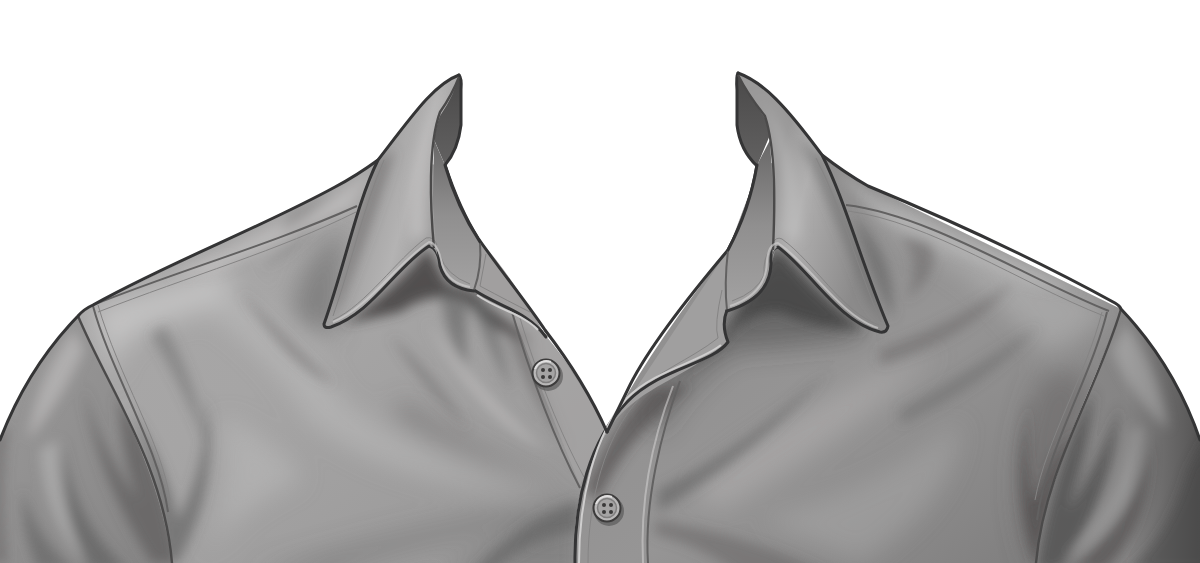
<!DOCTYPE html>
<html lang="en">
<head>
<meta charset="utf-8">
<title>Open-collar grey shirt</title>
<style>
:root {
  --paper: #ffffff;
  --outline: #343435;
  --seam: #626161;
  --light: #c6c5c5;
  --cloth: #a3a2a2;
  --cloth-deep: #858484;
  --shade: #626161;
  --dark: #424141;
  --thread: #858484;
}
html, body { margin: 0; height: 100%; overflow: hidden; background: var(--paper); }
svg { display: block; width: 1200px; height: 563px; }
.outline { fill: none; stroke: var(--outline); stroke-width: 3; stroke-linejoin: round; stroke-linecap: round; }
.seam { fill: none; stroke: var(--seam); stroke-width: 2; }
.seam-strong { fill: none; stroke: #4b4a4a; stroke-width: 2.4; }
.stitch { fill: none; stroke: var(--thread); stroke-width: 1; }
.edge-light { fill: none; stroke: #cfcece; stroke-width: 2; }
.fold { fill: var(--shade); }
.deep { fill: var(--dark); }
.glow { fill: var(--light); }
</style>
</head>
<body>
<svg viewBox="0 0 1200 563" role="img" aria-label="Grey button-up shirt with an open collar">
  <defs>
    <linearGradient id="left-cloth" x1="0" y1="0" x2="1" y2="1">
      <stop offset="0" stop-color="#a9a8a8"/><stop offset=".45" stop-color="#a6a5a5"/><stop offset="1" stop-color="#979696"/>
    </linearGradient>
    <linearGradient id="right-cloth" x1="0" y1="0" x2="1" y2="1">
      <stop offset="0" stop-color="#8b8a8a"/><stop offset=".55" stop-color="#969595"/><stop offset="1" stop-color="#7b7a7a"/>
    </linearGradient>
    <linearGradient id="left-sleeve-cloth" x1="0" y1="0" x2="1" y2="1">
      <stop offset="0" stop-color="#9b9a9a"/><stop offset="1" stop-color="#858484"/>
    </linearGradient>
    <linearGradient id="right-sleeve-cloth" x1="0" y1="0" x2="1" y2="0">
      <stop offset="0" stop-color="#8a8989"/><stop offset=".55" stop-color="#858484"/><stop offset="1" stop-color="#555454"/>
    </linearGradient>
    <linearGradient id="left-leaf" x1="350" y1="200" x2="440" y2="225" gradientUnits="userSpaceOnUse">
      <stop offset="0" stop-color="#9b9a9a"/><stop offset=".6" stop-color="#b4b3b3"/><stop offset="1" stop-color="#9c9b9b"/>
    </linearGradient>
    <linearGradient id="right-leaf" x1="770" y1="200" x2="870" y2="225" gradientUnits="userSpaceOnUse">
      <stop offset="0" stop-color="#9a9999"/><stop offset=".3" stop-color="#b0afaf"/><stop offset="1" stop-color="#8b8a8a"/>
    </linearGradient>
    <linearGradient id="collar-inside" x1="0" y1="0" x2="0" y2="1">
      <stop offset="0" stop-color="#4a4949"/><stop offset="1" stop-color="#626161"/>
    </linearGradient>
    <linearGradient id="stand" x1="0" y1="0" x2="0" y2="1">
      <stop offset="0" stop-color="#686767"/><stop offset=".5" stop-color="#908f8f"/><stop offset="1" stop-color="#a3a2a2"/>
    </linearGradient>
    <filter id="soft" x="-40%" y="-40%" width="180%" height="180%"><feGaussianBlur stdDeviation="6"/></filter>
    <filter id="softer" x="-40%" y="-40%" width="180%" height="180%"><feGaussianBlur stdDeviation="13"/></filter>

    <path id="left-body" d="M378 160Q356 176 335 187L93 305 78 316C110 385 160 470 172 563H575C573 540 575 505 585 480Q592 455 607 432C590 395 568 362 545 335L478 238 440 165Z"/>
    <path id="right-body" d="M822 155Q845 173 868 186L1121 309C1100 375 1045 470 1036 563H575C573 520 582 470 607 432Q645 355 728 250L760 165Z"/>
    <path id="left-sleeve" d="M78 316C45 350 18 393 0 440V563H172C164 475 115 400 78 316Z"/>
    <path id="right-sleeve" d="M1121 309C1158 348 1184 393 1200 440V563H1036C1045 475 1096 390 1121 309Z"/>
    <path id="left-collar" d="M459 75C434 84 412 116 378 160C356 205 345 265 324 324Q324 329 331 327C372 313 395 268 429 246Q437 247 438 261C432 210 428 145 440 116Q455 94 459 75Z"/>
    <path id="right-collar" d="M738 73C763 82 785 105 822 155C845 200 862 265 888 326Q887 333 880 332C838 322 810 270 778 247Q772 249 772 262C775 210 776 150 765 118Q748 95 738 73Z"/>
    <clipPath id="left-body-clip"><use href="#left-body"/></clipPath>
    <clipPath id="right-body-clip"><use href="#right-body"/></clipPath>
    <clipPath id="left-sleeve-clip"><use href="#left-sleeve"/></clipPath>
    <clipPath id="right-sleeve-clip"><use href="#right-sleeve"/></clipPath>
    <clipPath id="left-collar-clip"><use href="#left-collar"/></clipPath>
    <clipPath id="right-collar-clip"><use href="#right-collar"/></clipPath>

    <g id="button">
      <ellipse cx="2" cy="3" rx="15" ry="15" fill="#4b4a4a" opacity=".55"/>
      <circle r="13.5" fill="#b9b8b8" stroke="#3c3b3b" stroke-width="2"/>
      <circle r="9.5" fill="#a5a4a4" stroke="#807f7f" stroke-width="1.5"/>
      <path d="M-11 -4A12 12 0 0 1 5 -11" fill="none" stroke="#e0dfdf" stroke-width="2"/>
      <g fill="#3a3939"><circle cx="-3" cy="-3" r="2"/><circle cx="4" cy="-3" r="2"/><circle cx="-3" cy="4" r="2"/><circle cx="4" cy="4" r="2"/></g>
    </g>
  </defs>

  <g id="sleeves">
    <use href="#left-sleeve" fill="url(#left-sleeve-cloth)"/>
    <g clip-path="url(#left-sleeve-clip)" filter="none">
      <g filter="url(#soft)">
        <path class="glow" opacity=".55" d="M74 330Q35 380 28 440Q62 400 84 350Z"/>
        <path class="fold" opacity=".75" d="M82 385Q98 480 152 563H176Q165 470 118 395Q122 460 138 500Q100 450 82 385Z"/>
        <path class="fold" opacity=".7" d="M62 440Q72 520 128 570H92Q60 520 62 440Z"/>
        <path class="fold" opacity=".6" d="M22 490Q40 545 75 570H38Q22 535 22 490Z"/>
        <path class="glow" opacity=".45" d="M40 450Q44 520 84 563Q56 500 58 440Z"/>
        <path class="fold" opacity=".5" d="M-8 440L10 425Q-2 480 8 563H-8Z"/>
      </g>
    </g>
    <use href="#right-sleeve" fill="url(#right-sleeve-cloth)"/>
    <g clip-path="url(#right-sleeve-clip)">
      <g filter="url(#soft)">
        <path class="glow" opacity=".4" d="M1126 325Q1160 370 1168 430Q1130 395 1112 350Z"/>
        <path class="deep" opacity=".65" d="M1094 390Q1052 470 1036 570H1060Q1110 500 1120 405Q1100 465 1068 510Q1088 450 1094 390Z"/>
        <path class="deep" opacity=".55" d="M1150 440Q1138 520 1068 570H1104Q1152 525 1150 440Z"/>
        <path class="glow" opacity=".28" d="M1132 430Q1120 510 1062 560Q1140 520 1144 425Z"/>
        <path class="deep" opacity=".5" d="M1188 470Q1170 535 1128 570H1210V430Z"/>
      </g>
    </g>
  </g>

  <g id="left-front">
    <use href="#left-body" fill="url(#left-cloth)"/>
    <g clip-path="url(#left-body-clip)">
      <g filter="url(#softer)">
        <path class="glow" opacity=".95" d="M92 308L225 270Q250 300 160 322Q110 340 112 380Z"/>
        <path class="glow" opacity=".45" d="M215 285Q300 320 340 400Q420 460 550 490Q400 490 310 420Q270 350 205 310Z"/>
        <path class="glow" opacity=".4" d="M230 420Q300 460 300 480Q230 510 200 563Q240 480 220 420Z"/>
        <path class="fold" opacity=".55" d="M345 225Q290 270 295 320L335 335Z"/>
        <path class="fold" opacity=".4" d="M250 575Q420 520 580 500V575H440Q500 540 530 525Q400 545 330 575Z"/>
        <path class="fold" opacity=".45" d="M405 400Q480 455 575 490Q480 475 390 415Z"/>
      </g>
      <g filter="url(#soft)">
        <path class="glow" opacity=".6" d="M372 172L330 200 170 276 215 272 350 208Z"/>
        <path class="fold" opacity=".35" d="M290 212L335 190Q310 222 280 232Z"/>
        <path class="fold" opacity=".65" d="M206 395Q222 480 178 563H164Q160 490 130 410Q165 460 178 520Q210 460 206 395Z"/>
        <path class="fold" opacity=".4" d="M165 325Q200 390 208 450Q180 380 150 335Z"/>
        <path class="fold" opacity=".45" d="M240 290Q300 350 335 385Q290 370 240 290Z"/>
        <path class="fold" opacity=".4" d="M320 225Q280 262 262 270Q300 232 320 225Z"/>
        <path class="deep" opacity=".85" d="M342 325Q395 290 428 247L446 283 475 292Q500 320 535 340Q500 340 465 300Q430 290 400 312Z"/>
        <path class="fold" opacity=".6" d="M440 290Q446 340 468 368Q462 320 470 300Q490 350 512 392Q500 340 488 305Z"/>
        <path class="fold" opacity=".5" d="M500 315Q525 390 568 450Q535 380 530 335Z"/>
        <path class="fold" opacity=".5" d="M390 335Q430 370 470 430Q425 390 390 335Z"/>
        <path class="glow" opacity=".55" d="M425 320Q470 380 545 450Q480 420 425 320Z"/>
        <path class="fold" opacity=".6" d="M470 575Q520 520 580 500V530Q520 540 490 575Z"/>
      </g>
    </g>
    <path class="seam" d="M93 305C180 270 270 245 357 206"/>
    <path class="stitch" d="M98 312C190 276 280 250 356 212"/>
    <path class="seam-strong" d="M78 316C108 388 164 465 172 563"/>
    <path class="seam" d="M93 306C110 370 160 450 168 512"/>
    <path class="stitch" d="M98 305C118 375 163 445 170 500"/>
    <path fill="#a9a8a8" opacity=".55" d="M512 312Q545 400 580 485L607 432Q575 370 538 326Z"/>
    <path class="seam" d="M512 312C530 375 555 440 580 488"/>
    <path class="stitch" d="M520 318C538 378 561 435 584 477"/>
    <path fill="#a19f9f" d="M478 238L474 290C500 305 524 308 545 335Q515 280 478 238Z"/>
    <path class="stitch" d="M486 254L480 286Q510 302 530 312"/>
  </g>

  <g id="right-front">
    <use href="#right-body" fill="url(#right-cloth)"/>
    <g clip-path="url(#right-body-clip)">
      <g filter="url(#softer)">
        <path class="glow" opacity=".4" d="M870 190L1110 305Q1080 350 1040 350Q980 270 900 240Z"/>
        <path class="glow" opacity=".32" d="M690 490Q800 400 940 350Q860 430 720 510Z"/>
        <path class="glow" opacity=".25" d="M760 520Q880 490 960 420Q960 500 860 563Z"/>
        <path class="deep" opacity=".5" d="M775 255L870 335Q820 345 735 350Q690 380 660 430L640 420 730 320Z"/>
        <path class="fold" opacity=".5" d="M1036 575Q1000 480 1040 380Q1080 360 1090 390Z"/>
      </g>
      <g filter="url(#soft)">
        <path class="deep" opacity=".8" d="M772 252L780 250Q830 310 866 330Q820 330 780 312Q745 312 722 345Q690 370 650 388L690 360 724 335Z"/>
        <path class="deep" opacity=".55" d="M650 388Q610 430 586 490L598 500Q625 440 690 385Z"/>
        <path class="fold" opacity=".6" d="M658 490Q740 450 830 370Q760 450 658 512Z"/>
        <path class="fold" opacity=".5" d="M655 520Q750 535 830 575H740Q700 545 655 535Z"/>
        <path class="fold" opacity=".45" d="M880 350Q960 320 1015 280Q970 340 880 365Z"/>
        <path class="fold" opacity=".4" d="M900 410Q970 370 1040 325Q990 385 900 425Z"/>
        <path class="deep" opacity=".55" d="M1030 400Q1008 480 1034 563H1040Q1046 500 1078 430Q1050 455 1034 505Q1022 450 1030 400Z"/>
        <path class="fold" opacity=".6" d="M852 215Q900 260 892 320L870 270Z"/>
        <path class="fold" opacity=".45" d="M900 235Q925 265 905 300Q945 270 930 240Z"/>
        <path class="glow" opacity=".45" d="M835 170L880 200 1080 292 1030 285 880 220Z"/>
      </g>
    </g>
    <path class="seam" d="M846 205C930 215 1030 280 1109 311"/>
    <path class="stitch" d="M848 211C930 222 1020 283 1104 316"/>
    <path class="seam-strong" d="M1121 309C1098 388 1044 470 1036 563"/>
    <path class="seam" d="M1107 312C1092 375 1046 450 1037 520"/>
    <path class="stitch" d="M1102 312C1086 375 1046 440 1035 500"/>
    <path fill="#a09f9f" d="M728 250L607 432C630 395 670 382 700 362Q722 352 728 340Q720 320 727 310Z"/>
    <path class="stitch" d="M722 290Q714 325 718 338C690 360 655 372 630 398"/>
    <path class="seam" d="M680 381C662 430 644 500 648 563"/>
    <path class="edge-light" opacity=".6" d="M673 386C652 440 640 500 643 563"/>
    <path class="outline" d="M727 310Q721 325 728 342C712 364 660 368 627 402C590 440 574 500 575 563"/>
    <path class="edge-light" d="M721 345C700 362 655 370 627 398C594 435 579 500 579 563"/>
    <path class="stitch" d="M640 398C605 435 588 500 588 563"/>
  </g>

  <g id="outer-outline">
    <path class="outline" d="M378 160Q356 176 335 187C260 228 170 262 93 305Q84 309 78 316C45 350 18 393 0 440"/>
    <path class="outline" d="M822 155Q845 173 868 186C950 220 1040 262 1115 303Q1120 306 1121 309C1158 348 1184 393 1200 440"/>
    <path class="outline" d="M445 165C455 195 465 218 478 238C500 270 525 300 545 330C572 365 592 398 607 432"/>
    <path class="outline" d="M757 165C752 195 744 220 728 250C690 295 650 345 630 385L607 432"/>
    <path class="outline" d="M474 290C500 307 528 312 546 337"/>
    <path class="edge-light" d="M477 295C500 311 522 313 538 330"/>
  </g>

  <g id="left-collar-group">
    <path fill="url(#collar-inside)" class="inside" d="M459 75Q462 78 461 90V125Q458 150 445 165L432 135 438 105Z"/>
    <path class="outline" d="M459 75Q462 78 461 90V125Q458 150 445 165"/>
    <path fill="url(#stand)" d="M434 140L445 165Q457 207 480 242Q482 268 474 290Q455 289 443 276L432 246Z"/>
    <path class="seam" d="M480 242Q482 268 474 290"/>
    <path class="stitch" d="M440 255Q446 275 470 284"/>
    <path class="outline" d="M445 165Q457 207 480 242M429 246Q438 248 440 266Q446 288 474 291"/>
    <use href="#left-collar" fill="url(#left-leaf)"/>
    <g clip-path="url(#left-collar-clip)" filter="none">
      <g filter="url(#soft)">
        <path class="glow" opacity=".65" d="M440 95Q410 150 410 240L426 236Q420 150 446 92Z"/>
        <path class="fold" opacity=".5" d="M378 160Q350 240 328 320L342 300Q370 230 395 150Z"/>
      </g>
    </g>
    <path class="stitch" d="M333 320C366 305 396 260 426 238Q434 236 437 245M384 160C364 205 350 268 333 316"/>
    <path class="outline" d="M459 75C434 84 412 116 378 160C356 205 345 265 324 324Q324 329 331 327C372 313 395 268 429 246"/>
    <path class="seam-strong" d="M459 77Q452 95 440 112C428 145 430 205 434 248"/>
    <path class="edge-light" opacity=".7" d="M333 322C368 308 396 264 429 242Q438 243 442 264Q448 283 470 287"/>
  </g>

  <g id="right-collar-group">
    <path fill="url(#collar-inside)" d="M738 73Q736 76 737 90V125Q740 150 757 166L770 135 765 110Z"/>
    <path class="outline" d="M738 73Q736 76 737 90V125Q740 150 757 166"/>
    <path fill="url(#stand)" d="M770 140L757 165C752 195 744 220 728 250Q724 285 727 310Q755 300 767 283L776 246Z"/>
    <path class="seam" d="M728 250Q724 285 727 310"/>
    <path class="stitch" d="M732 301Q757 292 764 275Q763 258 770 250"/>
    <path class="outline" d="M757 165C752 195 744 220 728 250M778 247Q770 248 771 264Q770 298 727 311"/>
    <use href="#right-collar" fill="url(#right-leaf)"/>
    <g clip-path="url(#right-collar-clip)">
      <g filter="url(#soft)">
        <path class="glow" opacity=".5" d="M758 95Q790 150 780 235L800 240Q805 150 752 88Z"/>
        <path class="fold" opacity=".55" d="M822 155Q858 240 888 326L868 300Q840 225 800 140Z"/>
      </g>
    </g>
    <path class="stitch" d="M879 325C842 312 814 262 782 239Q776 236 772 244M816 158C842 208 858 270 881 322"/>
    <path class="outline" d="M738 73C763 82 785 105 822 155C845 200 862 265 888 326Q887 333 880 332C838 322 810 270 778 247"/>
    <path class="seam-strong" d="M738 75Q748 95 765 116C776 150 775 205 773 250"/>
    <path class="edge-light" opacity=".7" d="M878 328C840 316 812 266 778 243Q768 244 767 262Q766 294 730 306"/>
  </g>

  <g id="buttons">
    <use href="#button" x="546" y="373"/>
    <use href="#button" x="607" y="508"/>
  </g>
</svg>
</body>
</html>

• INSTRUCTIONS TO FOLLOW:
Would you please write out, exactly and with no other lines, the stretch of the listing above from the line containing "212L335 190Q310 222" through the line containing "315Q525 390 568"?

• YOUR RESPONSE:
        <path class="fold" opacity=".35" d="M290 212L335 190Q310 222 280 232Z"/>
        <path class="fold" opacity=".65" d="M206 395Q222 480 178 563H164Q160 490 130 410Q165 460 178 520Q210 460 206 395Z"/>
        <path class="fold" opacity=".4" d="M165 325Q200 390 208 450Q180 380 150 335Z"/>
        <path class="fold" opacity=".45" d="M240 290Q300 350 335 385Q290 370 240 290Z"/>
        <path class="fold" opacity=".4" d="M320 225Q280 262 262 270Q300 232 320 225Z"/>
        <path class="deep" opacity=".85" d="M342 325Q395 290 428 247L446 283 475 292Q500 320 535 340Q500 340 465 300Q430 290 400 312Z"/>
        <path class="fold" opacity=".6" d="M440 290Q446 340 468 368Q462 320 470 300Q490 350 512 392Q500 340 488 305Z"/>
        <path class="fold" opacity=".5" d="M500 315Q525 390 568 450Q535 380 530 335Z"/>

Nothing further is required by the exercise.